Luke Ford has a brief post on a fundraising letter signed by Chabad's titular head Rabbi Yehuda Krinsky. The letter refers to the Rebbe – who passed away in 1994 – as if he were still alive:
“As a fund which holds deep, personal significance to the Rebbe, the participation in its efforts is indeed a privilege and a priority for each of us.”
This sentence, which explicitly refers to the deceased Rebbe in the present tense as though he were still alive (i.e., “holds” not held), is underlined in the original letter.
Think this strange? Chabad, based on extreme interpretations of some kabbalistic theology, holds that tzaddikim are "more alive" after their passing than while "clothed" in a physical body. It's a very short jump from there to saying the Rebbe's relationship to hasidim and the world is unchanged by his passing, and that, therefore, our relationship to the Rebbe should be unchanged. As I noted last week, this is in fact what now passes for "normative" Chabad theology.
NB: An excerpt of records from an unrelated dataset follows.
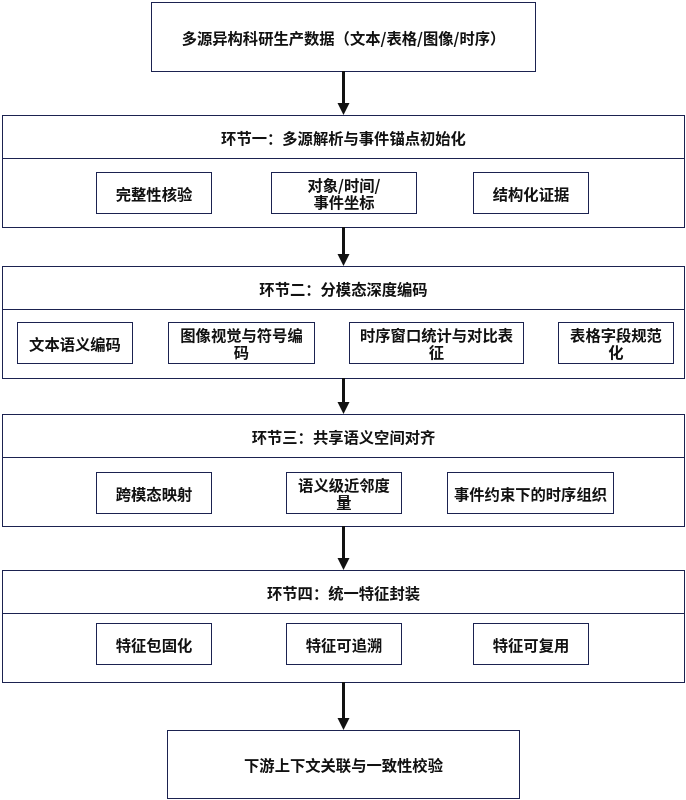
<!DOCTYPE html>
<html lang="zh-CN">
<head>
<meta charset="utf-8">
<title>多源异构数据处理流程</title>
<style>
:root {
  --paper: #fff;
  --ink: #111;
  --frame: #1b2250;
}
* { box-sizing: border-box; margin: 0; padding: 0; }
html, body { width: 686px; height: 800px; overflow: hidden; background: var(--paper); }
.flow {
  position: relative;
  width: 686px;
  height: 800px;
  color: var(--ink);
  font: 700 15.3px/17px "Noto Sans CJK SC", "Noto Sans CJK JP", sans-serif;
  text-align: center;
  white-space: nowrap;
}
.terminal, .stage, .step { position: absolute; border: 1px solid var(--frame); }
.terminal, .step, .stage h2 { display: flex; align-items: center; justify-content: center; }
.source { left: 151px; top: 2px; width: 385px; height: 70px; }
.result { left: 167px; top: 730px; width: 353px; height: 69px; }
.stage { left: 2px; top: var(--top); width: 683px; height: 113px; }
.stage h2 { height: 43px; font: inherit; border-bottom: 1px solid var(--frame); }
.stage ul { list-style: none; }
.step { left: var(--x); top: var(--y, 56px); width: var(--w, 116px); height: 42px; }
.arrows { position: absolute; left: 0; top: 0; }
.arrows line { stroke: var(--ink); stroke-width: 3; }
.arrows polygon { fill: var(--ink); }
</style>
</head>
<body>
<main class="flow">
  <p class="terminal source">多源异构科研生产数据（文本/表格/图像/时序）</p>

  <section class="stage" style="--top:115px">
    <h2>环节一：多源解析与事件锚点初始化</h2>
    <ul>
      <li class="step" style="--x:93px">完整性核验</li>
      <li class="step" style="--x:268px;--w:146px">对象/时间/<br>事件坐标</li>
      <li class="step" style="--x:470px">结构化证据</li>
    </ul>
  </section>

  <section class="stage" style="--top:266px">
    <h2>环节二：分模态深度编码</h2>
    <ul style="--y:55px">
      <li class="step" style="--x:14px">文本语义编码</li>
      <li class="step" style="--x:165px;--w:147px">图像视觉与符号编<br>码</li>
      <li class="step" style="--x:346px;--w:175px">时序窗口统计与对比表<br>征</li>
      <li class="step" style="--x:555px">表格字段规范<br>化</li>
    </ul>
  </section>

  <section class="stage" style="--top:414px">
    <h2>环节三：共享语义空间对齐</h2>
    <ul style="--y:57px">
      <li class="step" style="--x:93px">跨模态映射</li>
      <li class="step" style="--x:283px">语义级近邻度<br>量</li>
      <li class="step" style="--x:444px;--w:167px">事件约束下的时序组织</li>
    </ul>
  </section>

  <section class="stage" style="--top:570px">
    <h2>环节四：统一特征封装</h2>
    <ul style="--y:52px">
      <li class="step" style="--x:93px">特征包固化</li>
      <li class="step" style="--x:283px">特征可追溯</li>
      <li class="step" style="--x:470px">特征可复用</li>
    </ul>
  </section>

  <p class="terminal result">下游上下文关联与一致性校验</p>

  <svg class="arrows" width="686" height="800" viewBox="0 0 686 800" aria-hidden="true">
    <defs>
      <polygon id="arrowhead" points="-6,-12 6,-12 0,0"/>
    </defs>
    <line x1="343.5" y1="71" x2="343.5" y2="105"/>
    <use href="#arrowhead" x="343.5" y="115"/>
    <line x1="343.5" y1="227" x2="343.5" y2="256"/>
    <use href="#arrowhead" x="343.5" y="266"/>
    <line x1="343.5" y1="378" x2="343.5" y2="404"/>
    <use href="#arrowhead" x="343.5" y="414"/>
    <line x1="343.5" y1="526" x2="343.5" y2="560"/>
    <use href="#arrowhead" x="343.5" y="570"/>
    <line x1="343.5" y1="682" x2="343.5" y2="720"/>
    <use href="#arrowhead" x="343.5" y="730"/>
  </svg>
</main>
</body>
</html>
The Rebbe himself said things like this (and worse than this) about his father-in-law, the previous rebbe, after his passing in 1950. It was, in part, these extreme and bizarre statements that propelled Menachem Mendel Schneerson into leadership and rebbe status. In other words, to quote an old Yiddish proverb, the fish stinks from its head – the problems with today's Chabad can be traced directly to Menachem Mendel Schneerson's behavior in 1950 and 1951.